Tim Lucas did an audio commentary for this film on its Region 1 DVD release from Anchor Bay, but he does a new one here and even uses the opportunity to correct a major mistake concerning an actor he made previously. Though rather unnecessarily filling you in on what’s occurring onscreen every now and again, he’s still on great form, full of information and observations but never too dry or technical. Some excerpts from an audio interview with Mitchell are heard, Mitchell praising Bava to the skies, caling him “the most underrated director of all”, and putting him up with the likes of John Ford, Ingmar Bergman [who almost made a film about Buddha with Mitchell] and Orson Welles. I agree wholeheartedly. Then the whole half hour interview from 1989, which was on the US DVD, forms the next special feature, which isn’t listed on most websites but it’s there I promise you. It’s an absolute joy for a Bava fan, the actor going into great detail about his two Bava Viking pictures, what Bava was like as a director,and passionately defending him. Perhaps my favourite moment was when he described a miracle he performed in two minutes on the set of Knives Of The Avenger. Sheer genius.
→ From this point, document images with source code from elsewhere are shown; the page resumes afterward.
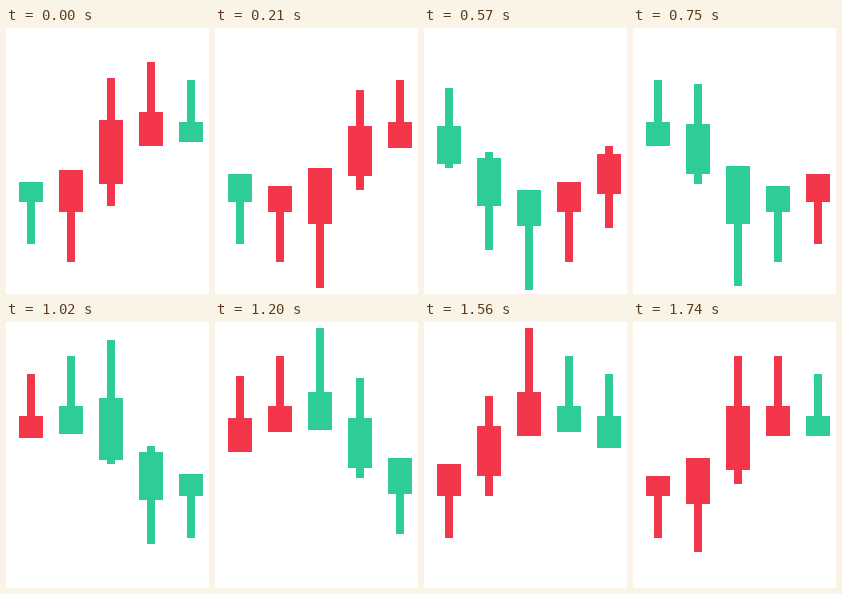
Recreate the animation shown at these times as an HTML page. Size 203 px wide and 266 px high, loop 1.77 s.

```html
<!DOCTYPE html>
<html lang="en">
<head>
<meta charset="utf-8">
<title>Candlestick loader</title>
<style>
  html, body { margin: 0; width: 100%; height: 100%; overflow: hidden; background: #fff; }
  svg { display: block; width: 203px; height: 266px; }
</style>
</head>
<body>
<svg id="chart" viewBox="0 0 203 266" shape-rendering="crispEdges"></svg>
<script>
const LOOP = 1770, STEP = 30, LAG = 225, TRAVEL = 885;
const FALL_AT = 919, FLIP_AT = 905;
const MID = 134;
const GREEN = '#2dcc99', RED = '#f4364a';
const spans = [80, 100, 128, 100, 80];

const chart = document.getElementById('chart');

function addRect(x, width) {
  const rect = document.createElementNS('http://www.w3.org/2000/svg', 'rect');
  rect.setAttribute('x', x);
  rect.setAttribute('width', width);
  return chart.appendChild(rect);
}

const candles = spans.map((span, i) => ({
  span,
  delay: i * LAG,
  wick: addRect(21 + 40 * i, 8),
  body: addRect(13 + 40 * i, 24)
}));

// cubic-bezier(.42, 0, .58, 1)
function easeInOut(x) {
  if (x <= 0) return 0;
  if (x >= 1) return 1;
  let lo = 0, hi = 1, s;
  for (let n = 0; n < 24; n++) {
    s = (lo + hi) / 2;
    const bx = 3 * s * (1 - s) * (0.42 * (1 - s) + 0.58 * s) + s ** 3;
    if (bx < x) lo = s; else hi = s;
  }
  return s * s * (3 - 2 * s);
}

// Minimum with a rounded corner
function softMin(a, b) {
  const k = 0.12, h = Math.max(k - Math.abs(a - b), 0) / k;
  return Math.min(a, b) - h * h * k / 4;
}

// Edges are fractions of a window centred on MID, kept on a 2px grid
function place(rect, span, from, to, fill) {
  const y0 = MID - span / 2;
  const top = 2 * Math.ceil((y0 + span * from) / 2 - 0.5);
  const bottom = 2 * Math.floor((y0 + span * to) / 2 + 0.5);
  rect.setAttribute('y', top);
  rect.setAttribute('height', bottom - top);
  rect.setAttribute('fill', fill);
}

function draw(time) {
  for (const { span, delay, wick, body } of candles) {
    const p = (time - delay + LOOP) % LOOP;
    const rising = p < FLIP_AT;
    const c = rising
      ? 1 - easeInOut((p - 10) / TRAVEL)
      : easeInOut((p - FALL_AT) / TRAVEL);
    const from = 1 - softMin(1.25 - c, 1);
    const to = softMin(c + 0.25, 1);
    const fill = rising ? GREEN : RED;
    place(wick, span * 2 + (span === 80 ? 4 : 0), from, to, fill);
    place(body, span, from, to, fill);
  }
}

const start = performance.now();

function tick() {
  const time = (performance.now() - start) % LOOP;
  draw(Math.floor(time / STEP) * STEP);
  requestAnimationFrame(tick);
}

draw(0);
requestAnimationFrame(tick);
</script>
</body>
</html>
```
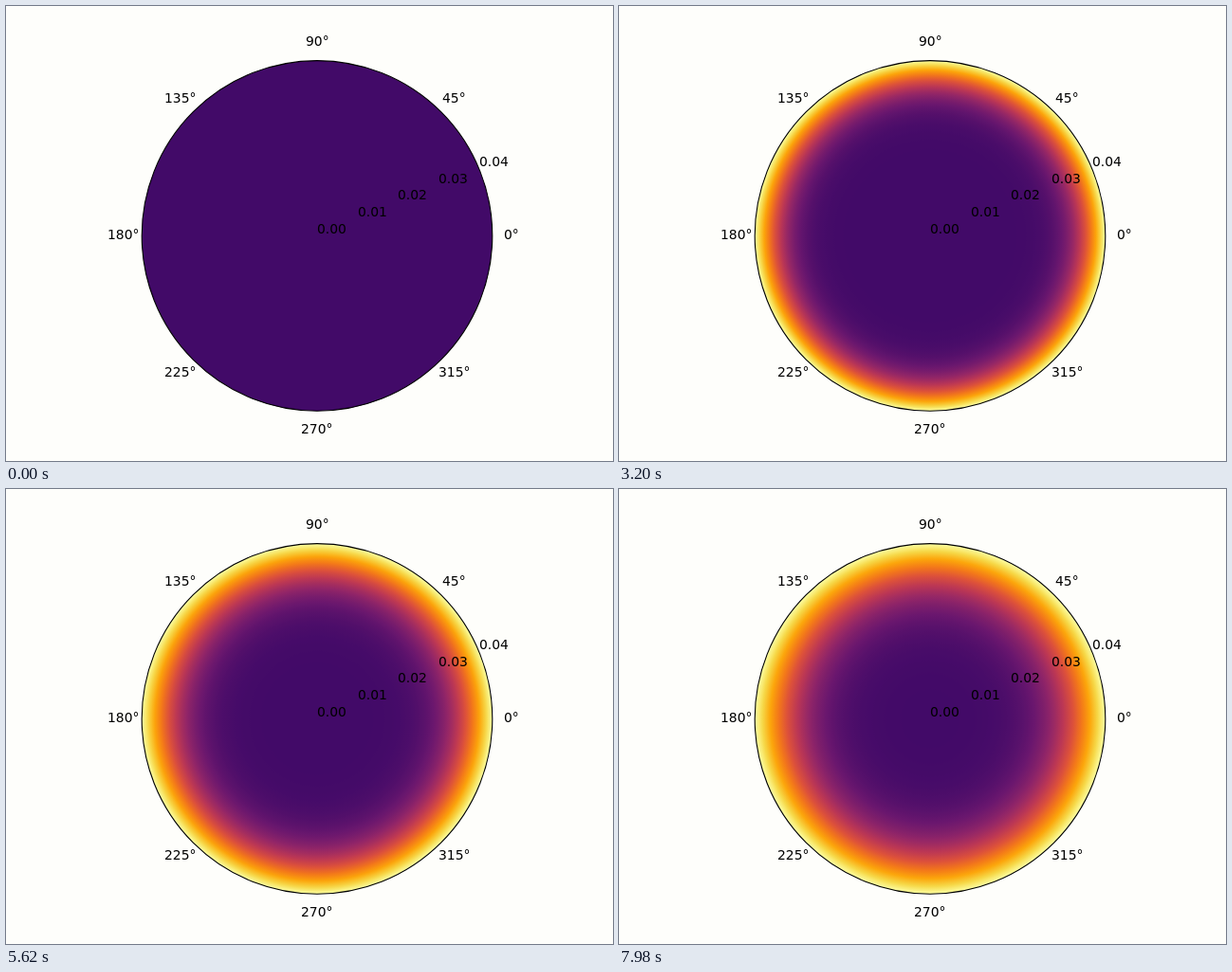
An HTML page for the animation above (8 s loop, 640x480 px).

```html
<!DOCTYPE html>
<html lang="en">
<head>
<meta charset="utf-8">
<title>Heat flow into a disc</title>
<style>
  html, body { margin: 0; width: 100%; height: 100%; overflow: hidden; background: #fefefb; }
  svg { display: block; width: 640px; height: 480px; }
  text { font: 13.89px "DejaVu Sans", sans-serif; fill: #000; }
</style>
</head>
<body>
<svg id="stage" viewBox="0 0 640 480">
  <defs>
    <radialGradient id="heat" gradientUnits="userSpaceOnUse" cx="328" cy="242.4" r="184.8"></radialGradient>
  </defs>
  <circle cx="328" cy="242.4" r="184.8" fill="url(#heat)" stroke="#000" stroke-width="1.11"/>
</svg>
<script>
const NS = "http://www.w3.org/2000/svg";
const LOOP = 8000;
const CX = 328, CY = 242.4, RADIUS = 184.8;
const START = 0.2;       // initial temperature, rim is 1
const SPREAD = 22.5;     // diffusion length in px per sqrt(second)
const STOPS = 92;

// evenly spaced colours from START to 1
const COLORS = ["420a68", "6a176e", "932667", "bc3754", "dd513a", "f37819", "fca50a", "f6d746", "fcffa4"]
  .map(hex => [0, 2, 4].map(i => parseInt(hex.slice(i, i + 2), 16)));

const stage = document.getElementById("stage");
const heat = document.getElementById("heat");

function add(parent, tag, attrs, text) {
  const el = document.createElementNS(NS, tag);
  for (const key in attrs) el.setAttribute(key, attrs[key]);
  if (text) el.textContent = text;
  parent.appendChild(el);
  return el;
}

// labels start on whole pixels
function label(text, x, y) {
  add(stage, "text", { x: Math.round(x), y: Math.round(y) }, text);
}

for (let deg = 0; deg < 360; deg += 45) {
  const a = deg * Math.PI / 180;
  const width = String(deg).length * 8.84 + 6.94;
  label(deg + "°", CX + 204.4 * Math.cos(a) - width / 2, CY + 4 - 204.4 * Math.sin(a));
}
for (let k = 0; k <= 4; k++) {
  label((k / 100).toFixed(2), CX + 42.68 * k, CY - 2.7 - 17.68 * k);
}

const stops = Array.from({ length: STOPS + 1 }, (_, i) => add(heat, "stop", { offset: i / STOPS }));

function erfc(x) {
  const t = 1 / (1 + 0.47047 * x);
  return t * (0.3480242 + t * (-0.0958798 + t * 0.7478556)) * Math.exp(-x * x);
}

// share of the rim's excess heat that has reached radius r
function warmth(r, seconds) {
  if (seconds <= 0) return 0;
  const depth = (RADIUS - r) / (SPREAD * Math.sqrt(seconds));
  return Math.min(1, erfc(depth) * Math.sqrt(RADIUS / Math.max(r, 20)));
}

function color(v) {
  const pos = v * (COLORS.length - 1);
  const i = Math.min(COLORS.length - 2, Math.floor(pos));
  const rgb = COLORS[i].map((c, n) => Math.round(c + (COLORS[i + 1][n] - c) * (pos - i)));
  return "rgb(" + rgb.join(",") + ")";
}

// 18 simulation steps per 840 ms, with a pause after the last one
function simSeconds(ms) {
  const p = ms + 20;
  const cycle = Math.floor(p / 840);
  const tick = Math.floor((p % 840) / 20);
  const step = Math.min(17, Math.ceil((tick + 1) * 17 / 37) - 1);
  return (cycle * 18 + step) * 0.84 / 18;
}

function draw(ms) {
  const s = simSeconds(ms);
  stops.forEach((stop, i) => {
    stop.setAttribute("stop-color", color(warmth(RADIUS * i / STOPS, s)));
  });
}

const begin = performance.now();
function frame() {
  draw((performance.now() - begin) % LOOP);
  requestAnimationFrame(frame);
}
draw(0);
requestAnimationFrame(frame);
</script>
</body>
</html>
```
Gli imitatori is an excellent nearly-15 minute comparison of Erik The Conqueror with The Vikings, Michael McKenzie also giving his opinions on what works best in each of the two films. And then we have what was originally the film’s final shot which was oddly no longer attached to the film when Arrow came to restore it. Taken from a video, its poor quality meant that Arrow chose not to put it back into the film.
All fans of this director should rejoice that Arrow have brought out one of his lesser know flicks in such a terrific edition, and probably need no further encouragement to buy. For newcomers, this may not be the best film to start with, but ought to provide plenty of entertainment nonetheless.
SPECIAL EDITION CONTENTS
*Brand new 2K restoration of the film from the original camera negative
*High Definition Blu-ray (1080p) and Standard Definition DVD presentations
*Original Italian and English mono audio (lossless on the Blu-ray Disc)
*Newly translated English subtitles for the Italian soundtrack
*Optional English subtitles for the deaf and hard of hearing for the English soundtrack
*New audio commentary by Tim Lucas, author of Mario Bava All the Colors of the Dark
*Gli imitatori, a comparison between Erik the Conqueror and its unacknowledged source, The Vikings
*Reversible sleeve featuring original and newly commissioned artwork by Graham Humphreys
*FIRST PRESSING ONLY: Collector s booklet featuring new writing on the film by critic Kat Ellinger